# Task data
****************************************

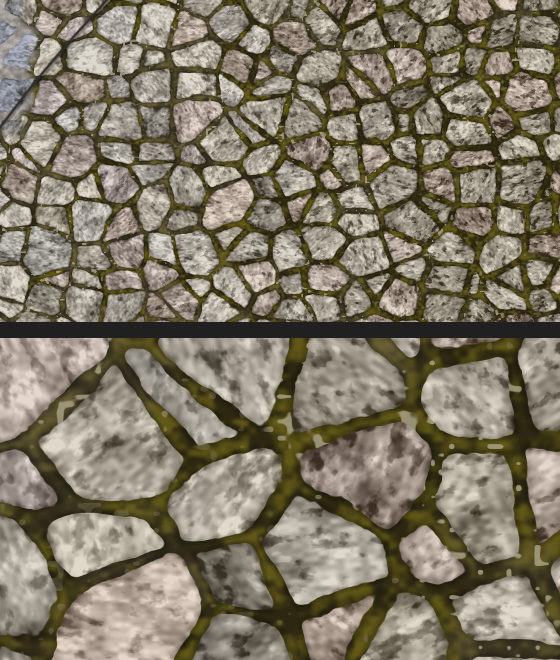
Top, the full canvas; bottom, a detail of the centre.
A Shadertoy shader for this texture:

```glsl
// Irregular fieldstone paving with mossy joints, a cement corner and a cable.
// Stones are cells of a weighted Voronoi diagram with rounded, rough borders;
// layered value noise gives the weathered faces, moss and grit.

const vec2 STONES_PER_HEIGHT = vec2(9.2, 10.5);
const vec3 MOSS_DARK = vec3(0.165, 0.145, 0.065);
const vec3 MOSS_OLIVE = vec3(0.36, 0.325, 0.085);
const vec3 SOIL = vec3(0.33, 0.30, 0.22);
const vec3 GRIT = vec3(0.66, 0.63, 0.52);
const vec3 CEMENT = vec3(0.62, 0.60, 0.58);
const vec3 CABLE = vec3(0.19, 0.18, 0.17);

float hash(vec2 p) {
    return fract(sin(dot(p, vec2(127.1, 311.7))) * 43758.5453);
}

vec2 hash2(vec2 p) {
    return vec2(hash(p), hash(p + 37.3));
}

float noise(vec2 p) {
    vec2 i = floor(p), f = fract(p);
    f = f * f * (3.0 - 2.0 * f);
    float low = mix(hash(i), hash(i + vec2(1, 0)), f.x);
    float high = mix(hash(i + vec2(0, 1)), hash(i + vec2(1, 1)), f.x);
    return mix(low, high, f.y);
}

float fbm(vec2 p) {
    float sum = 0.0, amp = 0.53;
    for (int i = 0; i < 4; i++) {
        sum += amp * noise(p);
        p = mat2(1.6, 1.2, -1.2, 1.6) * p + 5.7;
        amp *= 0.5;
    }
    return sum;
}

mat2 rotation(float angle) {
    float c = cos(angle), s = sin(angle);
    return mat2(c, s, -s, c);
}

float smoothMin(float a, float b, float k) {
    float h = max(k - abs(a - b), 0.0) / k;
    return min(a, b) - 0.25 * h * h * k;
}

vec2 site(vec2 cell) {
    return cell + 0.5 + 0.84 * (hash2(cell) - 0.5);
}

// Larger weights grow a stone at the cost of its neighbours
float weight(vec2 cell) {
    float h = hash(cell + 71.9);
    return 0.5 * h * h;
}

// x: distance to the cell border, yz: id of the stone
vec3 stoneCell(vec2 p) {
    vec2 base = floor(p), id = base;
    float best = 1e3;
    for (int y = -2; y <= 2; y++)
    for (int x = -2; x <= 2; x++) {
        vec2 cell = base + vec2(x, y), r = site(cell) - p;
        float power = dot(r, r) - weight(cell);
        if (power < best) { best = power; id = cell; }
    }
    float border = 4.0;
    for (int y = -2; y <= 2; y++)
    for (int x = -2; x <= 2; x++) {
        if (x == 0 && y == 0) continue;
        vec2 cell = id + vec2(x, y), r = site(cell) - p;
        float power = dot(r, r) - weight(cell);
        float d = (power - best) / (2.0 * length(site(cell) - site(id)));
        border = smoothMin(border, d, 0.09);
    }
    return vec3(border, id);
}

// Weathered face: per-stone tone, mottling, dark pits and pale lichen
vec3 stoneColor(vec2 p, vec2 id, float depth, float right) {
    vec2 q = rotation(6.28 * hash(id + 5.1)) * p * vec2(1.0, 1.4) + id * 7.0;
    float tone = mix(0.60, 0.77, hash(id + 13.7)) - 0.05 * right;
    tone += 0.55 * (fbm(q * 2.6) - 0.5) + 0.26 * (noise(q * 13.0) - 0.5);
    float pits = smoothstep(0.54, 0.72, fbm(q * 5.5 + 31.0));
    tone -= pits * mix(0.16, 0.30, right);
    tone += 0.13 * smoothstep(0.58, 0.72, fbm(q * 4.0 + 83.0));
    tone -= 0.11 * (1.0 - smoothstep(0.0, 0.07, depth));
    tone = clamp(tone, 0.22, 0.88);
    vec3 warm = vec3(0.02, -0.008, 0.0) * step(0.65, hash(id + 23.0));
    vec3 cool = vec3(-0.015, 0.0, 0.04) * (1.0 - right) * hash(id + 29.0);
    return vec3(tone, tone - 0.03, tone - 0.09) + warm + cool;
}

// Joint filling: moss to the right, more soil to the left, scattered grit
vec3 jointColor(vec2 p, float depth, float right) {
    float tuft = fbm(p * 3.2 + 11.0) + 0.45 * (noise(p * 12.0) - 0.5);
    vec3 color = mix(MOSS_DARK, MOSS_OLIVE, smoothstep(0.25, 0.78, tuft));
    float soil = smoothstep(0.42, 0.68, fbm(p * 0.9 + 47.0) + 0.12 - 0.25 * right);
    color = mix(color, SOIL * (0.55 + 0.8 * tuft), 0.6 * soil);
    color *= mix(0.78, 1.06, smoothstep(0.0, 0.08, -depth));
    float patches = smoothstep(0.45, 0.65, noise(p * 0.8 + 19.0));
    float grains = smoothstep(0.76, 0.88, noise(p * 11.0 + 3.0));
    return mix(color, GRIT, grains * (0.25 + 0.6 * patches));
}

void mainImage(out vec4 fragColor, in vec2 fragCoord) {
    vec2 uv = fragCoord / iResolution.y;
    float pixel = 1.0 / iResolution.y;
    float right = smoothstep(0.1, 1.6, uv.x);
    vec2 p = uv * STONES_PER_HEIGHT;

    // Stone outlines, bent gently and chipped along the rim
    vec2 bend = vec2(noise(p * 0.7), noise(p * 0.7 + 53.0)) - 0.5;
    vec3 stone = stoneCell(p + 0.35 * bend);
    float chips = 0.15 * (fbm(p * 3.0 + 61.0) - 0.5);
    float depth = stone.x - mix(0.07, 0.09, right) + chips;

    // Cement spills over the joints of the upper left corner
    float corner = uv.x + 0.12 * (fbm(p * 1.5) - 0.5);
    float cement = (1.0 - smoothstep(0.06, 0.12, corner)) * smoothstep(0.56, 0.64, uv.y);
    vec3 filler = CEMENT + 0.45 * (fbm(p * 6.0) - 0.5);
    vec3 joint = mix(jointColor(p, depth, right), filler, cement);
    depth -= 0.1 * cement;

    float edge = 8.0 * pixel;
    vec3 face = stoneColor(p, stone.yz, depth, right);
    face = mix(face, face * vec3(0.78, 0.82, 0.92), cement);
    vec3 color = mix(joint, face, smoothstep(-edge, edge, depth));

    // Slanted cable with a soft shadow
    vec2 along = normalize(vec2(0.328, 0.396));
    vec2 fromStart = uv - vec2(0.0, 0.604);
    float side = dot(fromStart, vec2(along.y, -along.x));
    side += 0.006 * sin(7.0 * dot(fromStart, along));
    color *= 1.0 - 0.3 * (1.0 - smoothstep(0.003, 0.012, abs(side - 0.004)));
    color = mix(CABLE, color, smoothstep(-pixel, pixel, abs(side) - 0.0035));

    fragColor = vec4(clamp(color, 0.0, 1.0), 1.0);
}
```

****************************************

# Task statement
Copy the data word for word, no pictures.

# Exercise output
Top, the full canvas; bottom, a detail of the centre.
A Shadertoy shader for this texture:

```glsl
// Irregular fieldstone paving with mossy joints, a cement corner and a cable.
// Stones are cells of a weighted Voronoi diagram with rounded, rough borders;
// layered value noise gives the weathered faces, moss and grit.

const vec2 STONES_PER_HEIGHT = vec2(9.2, 10.5);
const vec3 MOSS_DARK = vec3(0.165, 0.145, 0.065);
const vec3 MOSS_OLIVE = vec3(0.36, 0.325, 0.085);
const vec3 SOIL = vec3(0.33, 0.30, 0.22);
const vec3 GRIT = vec3(0.66, 0.63, 0.52);
const vec3 CEMENT = vec3(0.62, 0.60, 0.58);
const vec3 CABLE = vec3(0.19, 0.18, 0.17);

float hash(vec2 p) {
    return fract(sin(dot(p, vec2(127.1, 311.7))) * 43758.5453);
}

vec2 hash2(vec2 p) {
    return vec2(hash(p), hash(p + 37.3));
}

float noise(vec2 p) {
    vec2 i = floor(p), f = fract(p);
    f = f * f * (3.0 - 2.0 * f);
    float low = mix(hash(i), hash(i + vec2(1, 0)), f.x);
    float high = mix(hash(i + vec2(0, 1)), hash(i + vec2(1, 1)), f.x);
    return mix(low, high, f.y);
}

float fbm(vec2 p) {
    float sum = 0.0, amp = 0.53;
    for (int i = 0; i < 4; i++) {
        sum += amp * noise(p);
        p = mat2(1.6, 1.2, -1.2, 1.6) * p + 5.7;
        amp *= 0.5;
    }
    return sum;
}

mat2 rotation(float angle) {
    float c = cos(angle), s = sin(angle);
    return mat2(c, s, -s, c);
}

float smoothMin(float a, float b, float k) {
    float h = max(k - abs(a - b), 0.0) / k;
    return min(a, b) - 0.25 * h * h * k;
}

vec2 site(vec2 cell) {
    return cell + 0.5 + 0.84 * (hash2(cell) - 0.5);
}

// Larger weights grow a stone at the cost of its neighbours
float weight(vec2 cell) {
    float h = hash(cell + 71.9);
    return 0.5 * h * h;
}

// x: distance to the cell border, yz: id of the stone
vec3 stoneCell(vec2 p) {
    vec2 base = floor(p), id = base;
    float best = 1e3;
    for (int y = -2; y <= 2; y++)
    for (int x = -2; x <= 2; x++) {
        vec2 cell = base + vec2(x, y), r = site(cell) - p;
        float power = dot(r, r) - weight(cell);
        if (power < best) { best = power; id = cell; }
    }
    float border = 4.0;
    for (int y = -2; y <= 2; y++)
    for (int x = -2; x <= 2; x++) {
        if (x == 0 && y == 0) continue;
        vec2 cell = id + vec2(x, y), r = site(cell) - p;
        float power = dot(r, r) - weight(cell);
        float d = (power - best) / (2.0 * length(site(cell) - site(id)));
        border = smoothMin(border, d, 0.09);
    }
    return vec3(border, id);
}

// Weathered face: per-stone tone, mottling, dark pits and pale lichen
vec3 stoneColor(vec2 p, vec2 id, float depth, float right) {
    vec2 q = rotation(6.28 * hash(id + 5.1)) * p * vec2(1.0, 1.4) + id * 7.0;
    float tone = mix(0.60, 0.77, hash(id + 13.7)) - 0.05 * right;
    tone += 0.55 * (fbm(q * 2.6) - 0.5) + 0.26 * (noise(q * 13.0) - 0.5);
    float pits = smoothstep(0.54, 0.72, fbm(q * 5.5 + 31.0));
    tone -= pits * mix(0.16, 0.30, right);
    tone += 0.13 * smoothstep(0.58, 0.72, fbm(q * 4.0 + 83.0));
    tone -= 0.11 * (1.0 - smoothstep(0.0, 0.07, depth));
    tone = clamp(tone, 0.22, 0.88);
    vec3 warm = vec3(0.02, -0.008, 0.0) * step(0.65, hash(id + 23.0));
    vec3 cool = vec3(-0.015, 0.0, 0.04) * (1.0 - right) * hash(id + 29.0);
    return vec3(tone, tone - 0.03, tone - 0.09) + warm + cool;
}

// Joint filling: moss to the right, more soil to the left, scattered grit
vec3 jointColor(vec2 p, float depth, float right) {
    float tuft = fbm(p * 3.2 + 11.0) + 0.45 * (noise(p * 12.0) - 0.5);
    vec3 color = mix(MOSS_DARK, MOSS_OLIVE, smoothstep(0.25, 0.78, tuft));
    float soil = smoothstep(0.42, 0.68, fbm(p * 0.9 + 47.0) + 0.12 - 0.25 * right);
    color = mix(color, SOIL * (0.55 + 0.8 * tuft), 0.6 * soil);
    color *= mix(0.78, 1.06, smoothstep(0.0, 0.08, -depth));
    float patches = smoothstep(0.45, 0.65, noise(p * 0.8 + 19.0));
    float grains = smoothstep(0.76, 0.88, noise(p * 11.0 + 3.0));
    return mix(color, GRIT, grains * (0.25 + 0.6 * patches));
}

void mainImage(out vec4 fragColor, in vec2 fragCoord) {
    vec2 uv = fragCoord / iResolution.y;
    float pixel = 1.0 / iResolution.y;
    float right = smoothstep(0.1, 1.6, uv.x);
    vec2 p = uv * STONES_PER_HEIGHT;

    // Stone outlines, bent gently and chipped along the rim
    vec2 bend = vec2(noise(p * 0.7), noise(p * 0.7 + 53.0)) - 0.5;
    vec3 stone = stoneCell(p + 0.35 * bend);
    float chips = 0.15 * (fbm(p * 3.0 + 61.0) - 0.5);
    float depth = stone.x - mix(0.07, 0.09, right) + chips;

    // Cement spills over the joints of the upper left corner
    float corner = uv.x + 0.12 * (fbm(p * 1.5) - 0.5);
    float cement = (1.0 - smoothstep(0.06, 0.12, corner)) * smoothstep(0.56, 0.64, uv.y);
    vec3 filler = CEMENT + 0.45 * (fbm(p * 6.0) - 0.5);
    vec3 joint = mix(jointColor(p, depth, right), filler, cement);
    depth -= 0.1 * cement;

    float edge = 8.0 * pixel;
    vec3 face = stoneColor(p, stone.yz, depth, right);
    face = mix(face, face * vec3(0.78, 0.82, 0.92), cement);
    vec3 color = mix(joint, face, smoothstep(-edge, edge, depth));

    // Slanted cable with a soft shadow
    vec2 along = normalize(vec2(0.328, 0.396));
    vec2 fromStart = uv - vec2(0.0, 0.604);
    float side = dot(fromStart, vec2(along.y, -along.x));
    side += 0.006 * sin(7.0 * dot(fromStart, along));
    color *= 1.0 - 0.3 * (1.0 - smoothstep(0.003, 0.012, abs(side - 0.004)));
    color = mix(CABLE, color, smoothstep(-pixel, pixel, abs(side) - 0.0035));

    fragColor = vec4(clamp(color, 0.0, 1.0), 1.0);
}
```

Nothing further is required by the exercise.